Why NFS writes to ZFS are sometimes (or often) slow
It's a relatively well known issue that writing lots of small files over NFS to a ZFS filesystem is slow, but I was surprised to discover that it had a significant slowdown even when doing large bulk streaming writes to single files. Discovering this got me curious enough to dig into things.
Like most recent filesystems, ZFS is a journaled, using what the ZFS people call the ZIL (ZFS Intent Log). Also like other journaled filesystems, ZFS has the fsync problem. So where do the syncs come from?
The first version of NFS required all writes to be synchronous, with the
server not allowed to reply to them until the data was on disk, which
was soon widely acknowledged as a terrible idea for performance. NFS
v3 fixed this by allowing asynchronous writes and introducing a new
COMMIT, to force the server to flush some of your async

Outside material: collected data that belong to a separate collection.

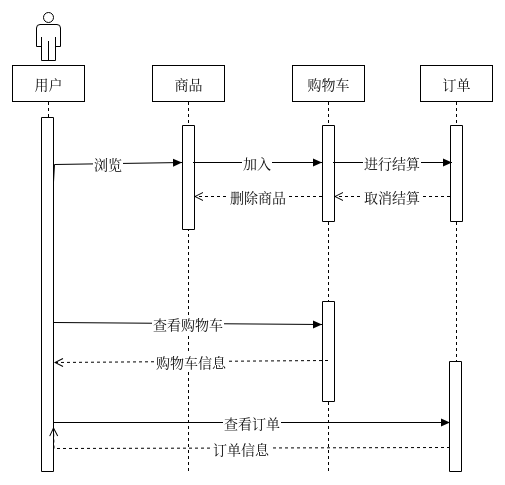
<!DOCTYPE html>
<html lang="zh-CN">
<head>
<meta charset="utf-8">
<title>购物时序图</title>
<style>
:root { --ink: #000; --paper: #fff; --text: #111; }
* { box-sizing: border-box; }
html, body { margin: 0; overflow: hidden; background: var(--paper); }
.diagram {
  position: relative; width: 505px; height: 485px; overflow: hidden;
  background: var(--paper); color: var(--text);
  font: 14px/20px "Noto Serif CJK SC", "Noto Serif CJK JP", serif;
}
.lines { position: absolute; left: 0; top: 0; display: block; }
.lines * { vector-effect: non-scaling-stroke; }
.stroke { fill: none; stroke: var(--ink); stroke-width: 1; }
.dashed { stroke-dasharray: 3 3; }
.bar { fill: var(--paper); stroke: var(--ink); }
.participant {
  position: absolute; top: 65px; width: 73px; height: 37px;
  display: flex; align-items: center; justify-content: center;
  background: var(--paper); border: 1px solid var(--ink); white-space: nowrap;
}
.user { left: 12px; }
.product { left: 152px; }
.cart { left: 292px; }
.order { left: 420px; }
.message {
  position: absolute; transform: translate(-50%, -50%);
  height: 18px; line-height: 18px; padding: 0 1px;
  background: var(--paper); white-space: nowrap;
}
</style>
</head>
<body>
<main class="diagram">
  <svg class="lines" width="505" height="485" viewBox="0 0 505 485" aria-hidden="true">
    <defs>
      <marker id="solid-head" markerUnits="userSpaceOnUse" markerWidth="10" markerHeight="10" refX="9" refY="5" orient="auto">
        <polygon points="0,1 9,5 0,9"/>
      </marker>
      <marker id="open-head" markerUnits="userSpaceOnUse" markerWidth="10" markerHeight="10" refX="9" refY="5" orient="auto">
        <polyline class="stroke" points="1,1 9,5 1,9"/>
      </marker>
    </defs>

    <g class="stroke" id="actor">
      <circle cx="48.5" cy="17.5" r="5"/>
      <path d="M41.5 60.5V37M41.5 46.5H36.5V28Q36.5 24.5 40 24.5H57Q60.5 24.5 60.5 28V46.5H55.5M55.5 37V60.5H41.5M48.5 41V60"/>
    </g>

    <g class="stroke dashed" id="lifelines">
      <path d="M48.5 102V118M188.5 102V472M328.5 102V472M456.5 102V362"/>
    </g>

    <g class="bar" id="activations">
      <rect x="41.5" y="117.5" width="12" height="354"/>
      <rect x="182.5" y="125.5" width="12" height="104"/>
      <rect x="322.5" y="125.5" width="12" height="96"/>
      <rect x="450.5" y="125.5" width="12" height="96"/>
      <rect x="322.5" y="301.5" width="12" height="100"/>
      <rect x="449.5" y="361.5" width="12" height="110"/>
    </g>

    <g class="stroke" id="calls" marker-end="url(#solid-head)">
      <path marker-end="url(#solid-head)" d="M53.5 182L54.5 164.5L182 162.5"/>
      <path marker-end="url(#solid-head)" d="M193 162.5H322"/>
      <path marker-end="url(#solid-head)" d="M333 162.5H452"/>
      <path marker-end="url(#solid-head)" d="M54 322.5L322 324.5"/>
      <path marker-end="url(#solid-head)" d="M54 422.5H450"/>
    </g>

    <g class="stroke dashed" id="returns">
      <path marker-end="url(#open-head)" d="M322 196.5H195"/>
      <path marker-end="url(#open-head)" d="M450 196.5H335"/>
      <path marker-end="url(#open-head)" d="M328 360.5L55 362.5"/>
      <path marker-end="url(#open-head)" d="M450 447.5L54 448.5L53.5 428"/>
    </g>
  </svg>

  <div class="participant user">用户</div>
  <div class="participant product">商品</div>
  <div class="participant cart">购物车</div>
  <div class="participant order">订单</div>

  <span class="message" style="left:108px;top:164px">浏览</span>
  <span class="message" style="left:257px;top:163px">加入</span>
  <span class="message" style="left:392px;top:163px">进行结算</span>
  <span class="message" style="left:258px;top:197px">删除商品</span>
  <span class="message" style="left:392px;top:197px">取消结算</span>
  <span class="message" style="left:188px;top:324px">查看购物车</span>
  <span class="message" style="left:191px;top:362px">购物车信息</span>
  <span class="message" style="left:252px;top:423px">查看订单</span>
  <span class="message" style="left:241px;top:449px">订单信息</span>
</main>
</body>
</html>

writes to disk. If the server can't do this, for example because it has
rebooted and lost some of your async writes, it will tell you and it's

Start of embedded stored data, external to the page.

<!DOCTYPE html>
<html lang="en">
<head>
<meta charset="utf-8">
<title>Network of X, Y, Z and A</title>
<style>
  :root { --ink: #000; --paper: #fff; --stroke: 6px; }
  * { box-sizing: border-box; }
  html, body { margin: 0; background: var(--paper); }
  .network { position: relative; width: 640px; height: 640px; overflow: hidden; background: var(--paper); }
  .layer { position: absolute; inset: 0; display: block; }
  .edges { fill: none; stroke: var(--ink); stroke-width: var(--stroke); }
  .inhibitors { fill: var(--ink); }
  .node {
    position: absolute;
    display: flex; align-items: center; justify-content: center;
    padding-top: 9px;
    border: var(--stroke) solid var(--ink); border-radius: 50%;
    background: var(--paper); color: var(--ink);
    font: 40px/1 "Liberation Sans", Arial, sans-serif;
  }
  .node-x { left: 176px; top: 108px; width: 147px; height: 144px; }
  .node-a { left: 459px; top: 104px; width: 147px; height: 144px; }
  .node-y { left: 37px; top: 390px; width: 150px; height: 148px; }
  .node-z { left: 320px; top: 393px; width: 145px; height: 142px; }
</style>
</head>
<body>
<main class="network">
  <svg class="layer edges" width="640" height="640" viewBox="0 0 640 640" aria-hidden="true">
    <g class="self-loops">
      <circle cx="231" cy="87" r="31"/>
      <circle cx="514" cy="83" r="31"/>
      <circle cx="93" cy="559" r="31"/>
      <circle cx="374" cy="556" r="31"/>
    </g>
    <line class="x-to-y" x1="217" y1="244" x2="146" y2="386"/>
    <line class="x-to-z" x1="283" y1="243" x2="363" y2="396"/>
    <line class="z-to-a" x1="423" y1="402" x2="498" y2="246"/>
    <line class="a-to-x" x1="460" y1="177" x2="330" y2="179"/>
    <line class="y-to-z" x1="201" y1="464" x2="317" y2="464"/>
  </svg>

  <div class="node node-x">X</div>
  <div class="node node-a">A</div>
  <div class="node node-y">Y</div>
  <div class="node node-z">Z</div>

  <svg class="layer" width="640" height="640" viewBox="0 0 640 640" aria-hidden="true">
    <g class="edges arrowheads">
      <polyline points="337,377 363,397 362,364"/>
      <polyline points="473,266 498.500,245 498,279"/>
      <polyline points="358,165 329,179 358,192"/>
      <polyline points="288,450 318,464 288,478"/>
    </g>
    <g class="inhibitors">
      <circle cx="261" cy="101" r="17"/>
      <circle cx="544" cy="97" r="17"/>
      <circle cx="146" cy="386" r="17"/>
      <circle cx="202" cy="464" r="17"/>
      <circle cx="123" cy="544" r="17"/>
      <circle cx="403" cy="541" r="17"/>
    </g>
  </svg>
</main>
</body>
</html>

your obligation to resend the writes.
NFS v3 COMMITs are a form of
fsync()s, and so they force ZFS to flush
the ZIL, with the resulting performance hit. One of the times that NFS

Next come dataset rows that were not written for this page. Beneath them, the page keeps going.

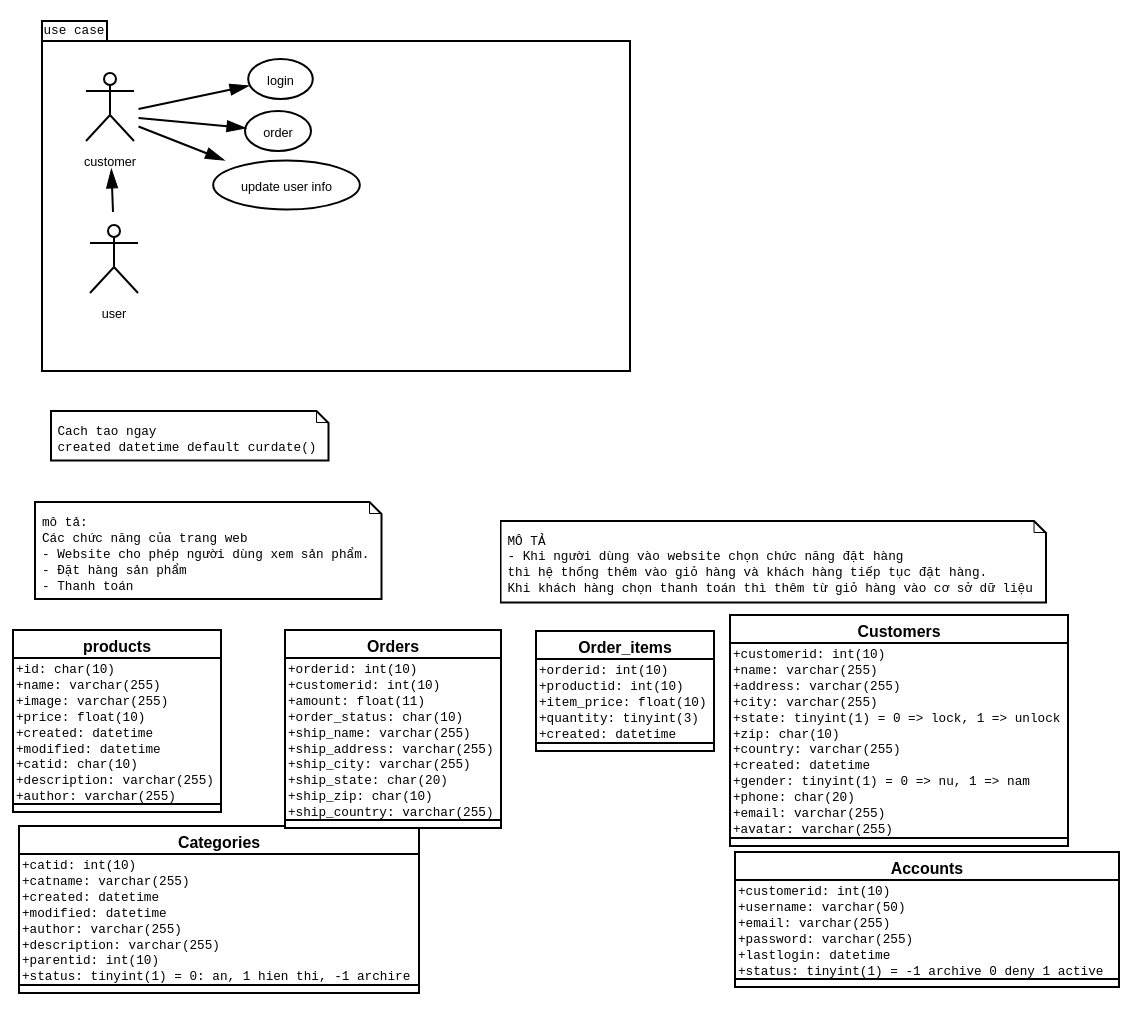
<!DOCTYPE html>
<html lang="vi">
<head>
<meta charset="utf-8">
<title>Use case and class diagram</title>
<style>
:root {
  --ink: #000;
  --paper: #fff;
  --mono: "Liberation Mono", "DejaVu Sans Mono", monospace;
  --sans: "Liberation Sans", sans-serif;
}
* { box-sizing: border-box; margin: 0; padding: 0; }
body { width: 1133px; height: 1014px; overflow: hidden; background: var(--paper); color: var(--ink); }
.diagram { position: relative; width: 1133px; height: 1014px; overflow: hidden; font: 12.7px/15.9px var(--mono); }

.package-tab, .package-body { position: absolute; border: 2px solid var(--ink); }
.package-tab { left: 41px; top: 20px; width: 67px; height: 22px; padding-left: 0.5px; line-height: 18px; white-space: nowrap; }
.package-body { left: 41px; top: 40px; width: 590px; height: 332px; }
.use-cases { position: absolute; left: 0; top: 0; width: 640px; height: 380px; fill: none; stroke: var(--ink); stroke-width: 2; }
.use-cases text { font: 12.7px var(--sans); fill: var(--ink); stroke: none; text-anchor: middle; }
.arrowhead { fill: var(--ink); stroke-width: 1; }
marker { overflow: visible; }

.note { position: absolute; }
.note svg { position: absolute; left: 0; top: 0; width: 100%; height: 100%; fill: none; stroke: var(--ink); stroke-width: 2; }
.note .fold { stroke-width: 1; }
.note p { position: relative; white-space: nowrap; }
.note-date { left: 50px; top: 410px; width: 280px; height: 52px; padding: 14px 0 0 7.5px; }
.note-features { left: 34px; top: 501px; width: 349px; height: 99px; padding: 14px 0 0 8px; }
.note-ordering { left: 500px; top: 520px; width: 548px; height: 84px; padding: 13.5px 0 0 7.5px; }

.entity { position: absolute; display: flex; flex-direction: column; border: 2px solid var(--ink); background: var(--paper); }
.entity h2 { flex: none; height: 28px; border-bottom: 2px solid var(--ink); padding-top: 3px; font: bold 15.9px/25px var(--sans); text-align: center; }
.entity ul { flex: 1; min-height: 0; padding: 3px 0 0 2px; list-style: none; white-space: nowrap; }
.entity .operations { flex: none; height: 8px; border-top: 2px solid var(--ink); }
.categories { left: 18px; top: 825px; width: 402px; height: 169px; }
.products { left: 12px; top: 629px; width: 210px; height: 184px; }
.orders { left: 284px; top: 629px; width: 218px; height: 200px; }
.order-items { left: 535px; top: 630px; width: 180px; height: 122px; }
.customers { left: 729px; top: 614px; width: 340px; height: 233px; }
.accounts { left: 734px; top: 851px; width: 386px; height: 137px; }
</style>
</head>
<body>
<main class="diagram">

  <section aria-label="use case">
    <div class="package-tab">use case</div>
    <div class="package-body"></div>
    <svg class="use-cases" viewBox="0 0 640 380">
      <defs>
        <marker id="arrow" markerUnits="userSpaceOnUse" markerWidth="20" markerHeight="12" refX="9" refY="6" orient="auto">
          <polygon class="arrowhead" points="1,0.5 19.5,6 1,11.5"/>
        </marker>
        <g id="actor">
          <circle cx="0" cy="0" r="6"/>
          <path d="M0 6V36M-24 12H24M-24 62L0 36L24 62"/>
        </g>
      </defs>
      <use href="#actor" x="110" y="79"/>
      <text x="110" y="166">customer</text>
      <use href="#actor" x="114" y="231"/>
      <text x="114" y="318">user</text>

      <ellipse cx="280.5" cy="79" rx="32.3" ry="20"/>
      <text x="280.5" y="85">login</text>
      <ellipse cx="278" cy="131" rx="33" ry="20"/>
      <text x="278" y="137">order</text>
      <ellipse cx="286.5" cy="185" rx="73.3" ry="24.5"/>
      <text x="286.5" y="191">update user info</text>

      <path marker-end="url(#arrow)" d="M138.5 109L238.2 88"/>
      <path marker-end="url(#arrow)" d="M138.5 118L235 127"/>
      <path marker-end="url(#arrow)" d="M138.5 126.5L214.2 156.2"/>
      <path marker-end="url(#arrow)" d="M113 212L111.8 180"/>
    </svg>
  </section>

  <aside class="note note-date">
    <svg viewBox="0 0 280 52"><path d="M1 1H266.5L278.5 13V50.5H1Z"/><path class="fold" d="M266.5 1V12.5H278.5"/></svg>
    <p>Cach tao ngay<br>created datetime default curdate()</p>
  </aside>

  <aside class="note note-features">
    <svg viewBox="0 0 349 99"><path d="M1 1H335.5L347.5 13V98H1Z"/><path class="fold" d="M335.5 1V12.5H347.5"/></svg>
    <p>mô tả:<br>Các chức năng của trang web<br>- Website cho phép người dùng xem sản phẩm.<br>- Đặt hàng sản phẩm<br>- Thanh toán</p>
  </aside>

  <aside class="note note-ordering">
    <svg viewBox="0 0 548 84"><path d="M0.5 1H534L546 13V82.5H0.5Z"/><path class="fold" d="M534 1V12.5H546"/></svg>
    <p>MÔ TẢ<br>- Khi người dùng vào website chọn chức năng đặt hàng<br>thì hệ thống thêm vào giỏ hàng và khách hàng tiếp tục đặt hàng.<br>Khi khách hàng chọn thanh toán thì thêm từ giỏ hàng vào cơ sở dữ liệu</p>
  </aside>

  <article class="entity categories">
    <h2>Categories</h2>
    <ul>
      <li>+catid: int(10)</li>
      <li>+catname: varchar(255)</li>
      <li>+created: datetime</li>
      <li>+modified: datetime</li>
      <li>+author: varchar(255)</li>
      <li>+description: varchar(255)</li>
      <li>+parentid: int(10)</li>
      <li>+status: tinyint(1) = 0: an, 1 hien thi, -1 archire</li>
    </ul>
    <div class="operations"></div>
  </article>

  <article class="entity products">
    <h2>products</h2>
    <ul>
      <li>+id: char(10)</li>
      <li>+name: varchar(255)</li>
      <li>+image: varchar(255)</li>
      <li>+price: float(10)</li>
      <li>+created: datetime</li>
      <li>+modified: datetime</li>
      <li>+catid: char(10)</li>
      <li>+description: varchar(255)</li>
      <li>+author: varchar(255)</li>
    </ul>
    <div class="operations"></div>
  </article>

  <article class="entity orders">
    <h2>Orders</h2>
    <ul>
      <li>+orderid: int(10)</li>
      <li>+customerid: int(10)</li>
      <li>+amount: float(11)</li>
      <li>+order_status: char(10)</li>
      <li>+ship_name: varchar(255)</li>
      <li>+ship_address: varchar(255)</li>
      <li>+ship_city: varchar(255)</li>
      <li>+ship_state: char(20)</li>
      <li>+ship_zip: char(10)</li>
      <li>+ship_country: varchar(255)</li>
    </ul>
    <div class="operations"></div>
  </article>

  <article class="entity order-items">
    <h2>Order_items</h2>
    <ul>
      <li>+orderid: int(10)</li>
      <li>+productid: int(10)</li>
      <li>+item_price: float(10)</li>
      <li>+quantity: tinyint(3)</li>
      <li>+created: datetime</li>
    </ul>
    <div class="operations"></div>
  </article>

  <article class="entity customers">
    <h2>Customers</h2>
    <ul>
      <li>+customerid: int(10)</li>
      <li>+name: varchar(255)</li>
      <li>+address: varchar(255)</li>
      <li>+city: varchar(255)</li>
      <li>+state: tinyint(1) = 0 =&gt; lock, 1 =&gt; unlock</li>
      <li>+zip: char(10)</li>
      <li>+country: varchar(255)</li>
      <li>+created: datetime</li>
      <li>+gender: tinyint(1) = 0 =&gt; nu, 1 =&gt; nam</li>
      <li>+phone: char(20)</li>
      <li>+email: varchar(255)</li>
      <li>+avatar: varchar(255)</li>
    </ul>
    <div class="operations"></div>
  </article>

  <article class="entity accounts">
    <h2>Accounts</h2>
    <ul>
      <li>+customerid: int(10)</li>
      <li>+username: varchar(50)</li>
      <li>+email: varchar(255)</li>
      <li>+password: varchar(255)</li>
      <li>+lastlogin: datetime</li>
      <li>+status: tinyint(1) = -1 archive 0 deny 1 active</li>
    </ul>
    <div class="operations"></div>
  </article>

</main>
</body>
</html>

v3 clients send a COMMIT is when you
close() a file, which is why
writing lots of small files is slow on ZFS; there's an expensive sync
after every file.
What is going on with large files is the corollary of async writes and
COMMIT: if you have not COMMITed a range of writes, the server is
free to lose them. Which means that you must be able to resend those
writes, and thus have to keep the data sitting around in your writeback
cache until you get a positive reply to your COMMIT. Thus, every so
often the client has to send a COMMIT to the NFS server so that it can
free up some of its writeback cache.
(Indeed, this is what I see when looking at NFS server stats; there are several hundred COMMITs over the course of writing a 10 GB file.)
All of this says nothing about whether the NFS write slowdown actually matters to you; that's something that depends on your usage patterns and what sort of performance you need. The performance I've measured in our test environment, while not stellar, is probably good enough for us.